Tariff image-web

September 2018—

President Trump last month moved forward with his administration’s much-threatened decision to impose tariffs on an additional $200 billion in Chinese goods that includes furniture.

The new tariffs could drive up the cost of Chinese-made furniture and a range of other products ahead of the holiday shopping season, though it’s unclear how much.

In addition to furniture, boats, televisions, and copper are among the list of imports covered by the latest list of new tariffs. Also included on the list are metals used in the production of mattresses.

This addition brings tariffs to about half of all goods imported from China to the U.S. Tariffs increase the cost of goods to U.S. buyers, and lead to higher prices for the same items from domestic producers and imports from countries that have avoided tariffs.

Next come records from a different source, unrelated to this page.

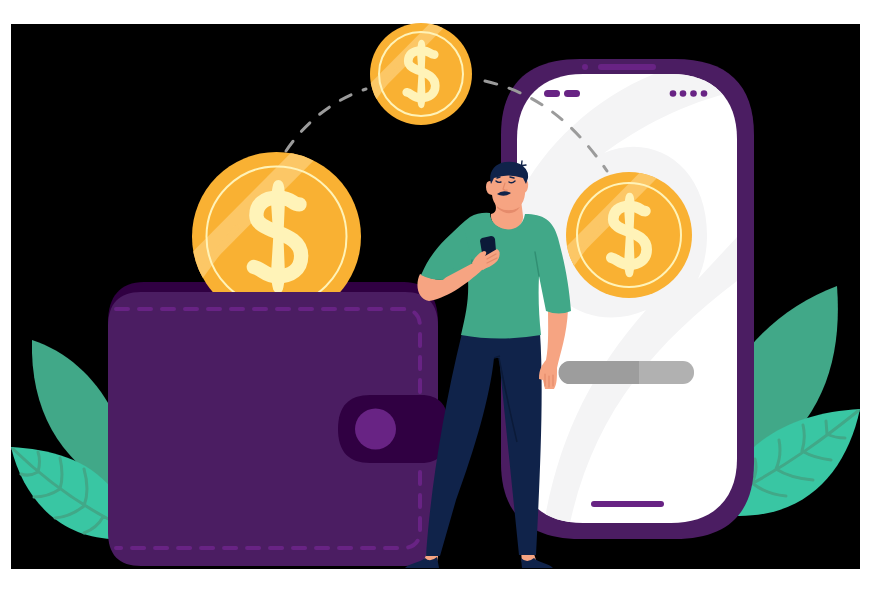
<!DOCTYPE html>
<html lang="en">
<head>
<meta charset="utf-8">
<title>Mobile wallet transfer</title>
<style>
:root {
  --page: #ffffff;
  --backdrop: #000000;
  --purple: #4b1d62;
  --purple-dark: #300042;
  --purple-light: #682384;
  --gold: #f9b133;
  --gold-shine: #fcc766;
  --cream: #fff3b8;
  --leaf: #41a888;
  --leaf-bright: #39c6a3;
  --skin: #f6a482;
  --skin-shade: #e58b6b;
  --navy: #10234a;
  --navy-dark: #0b1a38;
  --swoosh: #f4f4f5;
  --dash: #9b9b9b;
}
html, body { margin: 0; width: 870px; height: 595px; overflow: hidden; background: var(--page); }
svg { display: block; }
.backdrop { fill: var(--backdrop); }
.purple { fill: var(--purple); }
.purple-dark { fill: var(--purple-dark); }
.purple-light { fill: var(--purple-light); }
.screen { fill: var(--page); }
.swoosh { fill: var(--swoosh); }
.gold { fill: var(--gold); }
.shine { fill: var(--gold-shine); }
.ring { fill: none; stroke: var(--cream); stroke-width: 2; }
.dollar { fill: none; stroke: var(--cream); stroke-width: 17; stroke-linecap: round; stroke-linejoin: round; }
.dollar-bar { fill: var(--cream); }
.leaf { fill: var(--leaf); }
.leaf-bright { fill: var(--leaf-bright); }
.veins { fill: none; stroke: var(--leaf); stroke-width: 3; stroke-linecap: round; }
.stitch { fill: none; stroke: var(--purple-light); stroke-width: 4; stroke-linecap: round; stroke-dasharray: 12 11; }
.trail { fill: none; stroke: var(--dash); stroke-width: 3; stroke-linecap: round; stroke-dasharray: 12 13; }
.skin { fill: var(--skin); }
.skin-shade { fill: var(--skin-shade); }
.fold { fill: none; stroke: var(--skin-shade); stroke-width: 1.2; stroke-linecap: round; }
.shirt { fill: var(--leaf); }
.navy { fill: var(--navy); }
.navy-dark { fill: var(--navy-dark); }
.feature { fill: none; stroke: var(--navy); stroke-width: 1.4; stroke-linecap: round; }
</style>
</head>
<body>
<svg width="870" height="595" viewBox="0 0 870 595" role="img" aria-label="A man using a phone while coins move from a wallet to a large smartphone">
  <defs>
    <clipPath id="coin-edge"><circle r="100"/></clipPath>
    <clipPath id="wallet-slot"><rect x="185" y="145" width="185" height="147"/></clipPath>
    <clipPath id="screen-area"><path id="screen-shape" d="M517 139C517 98 542 74 583 74H671C713 74 737 98 737 139V459C737 499 713 523 671 523H583C542 523 517 499 517 459Z"/></clipPath>
    <g id="coin">
      <circle class="gold" r="100"/>
      <g clip-path="url(#coin-edge)">
        <path class="shine" d="M-105 24L22 -104L58 -104L-105 60Z"/>
        <path class="shine" d="M-96 43L-52 -10Q-46 -17 -44 -13Q-43 -9 -49 -3L-90 53Z"/>
      </g>
    </g>
    <g id="dollar-sign">
      <path class="dollar" d="M26 -38C16 -38 19 -46 0 -46C-16 -46 -25 -38 -25 -25C-25 -3 28 -8 28 23C28 39 16 47 0 47C-15 47 -18 38 -28 36"/>
      <path class="dollar-bar" d="M-6 -58Q-5 -67 1 -67Q7 -67 8 -58L9 -46L7 0L9 48L7 60Q6 67 1 67Q-5 67 -6 59L-8 48L-5 0L-8 -46Z"/>
    </g>
  </defs>

  <rect class="backdrop" x="11" y="24" width="849" height="545"/>

  <g id="leaves-right">
    <path class="leaf" d="M837 286C842 352 827 418 762 462L735 478V368C758 330 795 302 837 286Z"/>
    <path class="leaf-bright" d="M860 409C847 470 808 517 737 516V466C764 429 808 412 860 409Z"/>
    <path class="veins" d="M858 411C828 435 789 465 740 490M827 434L826 421M802 451Q806 438 803 425M776 469Q782 455 779 440M752 483Q758 471 755 459M827 434Q835 438 845 438M802 451Q814 458 831 460M776 469Q790 478 813 480M752 483Q766 494 786 496"/>
  </g>

  <g id="leaves-left">
    <path class="leaf" d="M32 340C66 351 94 376 112 410V488C60 460 30 410 32 340Z"/>
    <path class="leaf-bright" d="M11 447C49 449 88 459 112 489V539C61 537 24 501 11 447Z"/>
    <path class="veins" d="M13 449C40 475 70 499 112 521M38 472Q41 461 38 452M60 489Q64 475 60 458M84 506Q90 490 84 469M38 472Q29 477 21 474M60 489Q48 497 34 497M84 506Q70 517 55 518M103 517Q97 528 84 533"/>
  </g>

  <g id="smartphone">
    <path class="purple" d="M501 135C501 83 529 59 580 59H675C727 59 754 84 754 135V463C754 514 727 539 675 539H580C529 539 501 514 501 463Z"/>
    <use class="screen" href="#screen-shape"/>
    <g clip-path="url(#screen-area)">
      <path class="swoosh" d="M517 199C545 145 593 99 654 74H737V91C684 103 640 127 604 153C654 132 707 166 707 235C707 252 704 265 698 279L737 237V281C653 345 594 414 570 523H544C559 437 591 373 646 310C596 332 540 304 538 245L517 272Z"/>
    </g>
    <circle class="purple-light" cx="585" cy="67" r="3"/>
    <rect class="purple-light" x="598" y="64" width="58" height="6" rx="3"/>
    <g class="purple">
      <rect class="purple-light" x="544" y="90" width="16" height="7" rx="3.5"/>
      <rect class="purple-light" x="564" y="90" width="16" height="7" rx="3.5"/>
    </g>
    <g class="purple-light">
      <circle cx="673" cy="93.500" r="3.300"/>
      <circle cx="683" cy="93.500" r="3.300"/>
      <circle cx="693.500" cy="93.500" r="3.300"/>
      <circle cx="704" cy="93.500" r="3.300"/>
    </g>
    <rect x="559" y="361" width="135" height="23" rx="11" fill="#b1b1b1"/>
    <path d="M570 361H639V384H570A11 11 0 0 1 570 361Z" fill="#9d9d9d"/>
    <rect class="purple-light" x="591" y="501" width="73" height="6" rx="3"/>
  </g>

  <g id="transfer-trail">
    <path class="trail" d="M286 151C304 124 332 100 366 89"/>
    <path class="trail" d="M485 81C537 93 574 123 607 171"/>
  </g>

  <g id="flying-coin" transform="translate(421 74)">
    <use href="#coin" transform="scale(.51)"/>
    <circle class="ring" r="42" stroke-width="1.500"/>
    <use href="#dollar-sign" transform="scale(.51)"/>
  </g>

  <g id="received-coin" transform="translate(629 235)">
    <use href="#coin" transform="scale(.63)"/>
    <circle class="ring" r="52"/>
    <use href="#dollar-sign" transform="scale(.63)"/>
  </g>

  <g id="wallet">
    <path class="purple-dark" d="M108 322C108 297 120 282 144 282H404C426 282 438 296 438 322V350H108Z"/>
    <g clip-path="url(#wallet-slot)">
      <g transform="translate(276.500 236.500)">
        <use href="#coin" transform="scale(.845)"/>
        <circle class="ring" r="70"/>
        <use href="#dollar-sign" transform="translate(1 0) scale(.845)"/>
      </g>
    </g>
    <path class="purple" d="M108 326C108 304 119 292 141 292H405C427 292 438 304 438 326V532C438 555 427 566 405 566H141C119 566 108 555 108 532Z"/>
    <path class="stitch" d="M116 309H402Q420 309 420 327V530Q420 548 402 548H116"/>
    <path class="purple-dark" d="M370 395H421C439 395 449 405 449 429C449 453 439 463 421 463H370C349 463 338 452 338 429C338 406 349 395 370 395Z"/>
    <circle class="purple-light" cx="375.500" cy="429" r="20.500"/>
  </g>

  <g id="man">
    <g id="legs">
      <path class="skin" d="M428 551H439L437 562H423Z"/>
      <path class="skin" d="M521 551H533L537 563H522Z"/>
      <path class="navy" d="M405 568C410 563 419 563 425 558Q430 563 437 557L439 568Z"/>
      <path class="navy" d="M522 568L521 558Q527 564 534 558C539 563 548 563 553 568Z"/>
      <path class="navy" d="M462 333H540C544 392 540 476 536 555H519L499 358H494C490 397 475 448 456 500L440 556H426C430 494 443 410 462 333Z"/>
      <path d="M499 358Q508 404 517 442M500 356L494 358" fill="none" stroke="var(--navy-dark)" stroke-width="1.500"/>
    </g>

    <g id="hanging-arm">
      <path class="skin" d="M548 306L568 309C567 335 560 354 557 368C557 378 557 384 554 389H545L543 380L539 379C539 369 542 365 546 360C549 345 548 326 548 306Z"/>
      <path class="fold" d="M545 374V386M549 376V387M553 375V386"/>
    </g>

    <path class="skin" d="M495 203L521 200L523 216C524 224 515 232 506 230C497 228 490 223 491 214C496 213 497 209 495 203Z"/>
    <path class="skin-shade" d="M497 206Q508 214 520 207Q511 219 497 208Z"/>

    <g id="torso">
      <path class="shirt" d="M490 213C490 231 521 238 525 214C543 214 553 220 558 238C565 264 569 285 571 311Q559 316 546 311L539 276C538 298 539 316 541 335Q500 342 461 335C466 314 469 300 468 279L421 278C429 258 449 233 470 217Q479 212 490 213Z"/>
      <path d="M539 276L535 252M468 280Q472 270 472 260" fill="none" stroke="#318f73" stroke-width="1.500" stroke-linecap="round"/>
    </g>

    <g id="phone-arm">
      <path class="skin" d="M420 274Q430 279 441 280L473 263C478 257 484 250 489 249L499 251C502 258 494 267 483 269C465 286 444 299 429 301C417 299 415 284 420 274Z"/>
      <path class="shirt" d="M422 273C430 254 446 236 463 225L470 252L443 280Q430 280 421 275Z"/>
      <path class="navy-dark" d="M482 238L491 236Q494 236 495 239L496 251Q496 254 493 254L485 257Q482 256 482 253L480 241Q480 239 482 238Z"/>
      <path class="skin" d="M472 263Q477 253 484 251Q488 251 485 256L497 249Q501 251 498 256Q500 261 492 264L483 270Z"/>
      <path class="fold" d="M487 259L496 254M487 263L497 258"/>
    </g>

    <g id="head">
      <path class="skin" d="M492 174Q509 165 526 174L525 194C524 206 515 211 508 210C499 210 493 204 492 195Q486 194 486 187Q486 180 491 181Z"/>
      <path class="skin" d="M525 180Q529 180 528 187Q527 193 523 193Z"/>
      <path class="navy" d="M491 184C488 174 493 164 505 162Q514 161 520 164Q529 169 528 178L526 184L523 178Q508 173 494 178Z"/>
      <path class="feature" d="M519 166L526 165M521 169L522 161M496 181Q498 183 501 182M509 182Q512 184 515 181M497 178L500 177M510 177L514 178"/>
      <path class="fold" d="M505 183L503 189Q505 191 507 190"/>
      <path class="navy" d="M497 194Q503 189 511 193Q506 197 499 195Z"/>
    </g>
  </g>
</svg>
</body>
</html>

The surcharge began at the end of September at 10 percent and will increase to 25 percent by the end of the year.

As has been the case in this tit for tat trade war, China hit back. Within 24 hours of the White House’s announcement, China imposed its own tariffs of up to 10 percent on an additional $60 billion in American goods, slapping higher border taxes on nearly all U.S. exports to China.

The White House’s announcement was not unexpected. A preliminary list of possible products first appeared in July. While furniture remained on the final list released Sept. 17, other products were spared including smartwatches, bicycle helmets, children’s playpens, some chemicals, and health and safety devices.

Trump said he imposed the latest tariffs to pressure China on business tactics that he said unfairly disadvantage American businesses. In announcing the new tariffs, Trump said the U.S. trade gap with China—the net between imported and exported goods between the two countries—was too large. “We can’t do that anymore.”

So far, economists have found no broad negative or positive effect from earlier tariffs imposed on China, and on aluminum and steel imports from several countries, but rather in select categories. For example, the price of washing machines in the U.S. increased 20 percent following U.S. tariffs on metal imports, and the prices for all appliances in general jumped 7 percent.

A government collects tariffs as a form of import tax. Tariffs can be effective in narrow cases to offset government subsidies that create cheap exports to the U.S. and others to boost economic growth, a practice sometimes called “dumping,” or to protect endangered domestic industries that have national or cultural importance. Canada, for instance, imposes high tariffs on some imported dairy products as part of price supports for its farmers. But tariffs are also used as a trade weapon, in which a country heavy on imports, like the U.S., attempts to use the surcharge to force policy changes that diplomacy has failed to reach.

Trump has tried to use tariffs to penalize several countries this year, including Mexico, Japan, Canada and members of the European Union, hoping the threat of driving up costs on their products will make them more open to his demands. The tactic has had mixed success.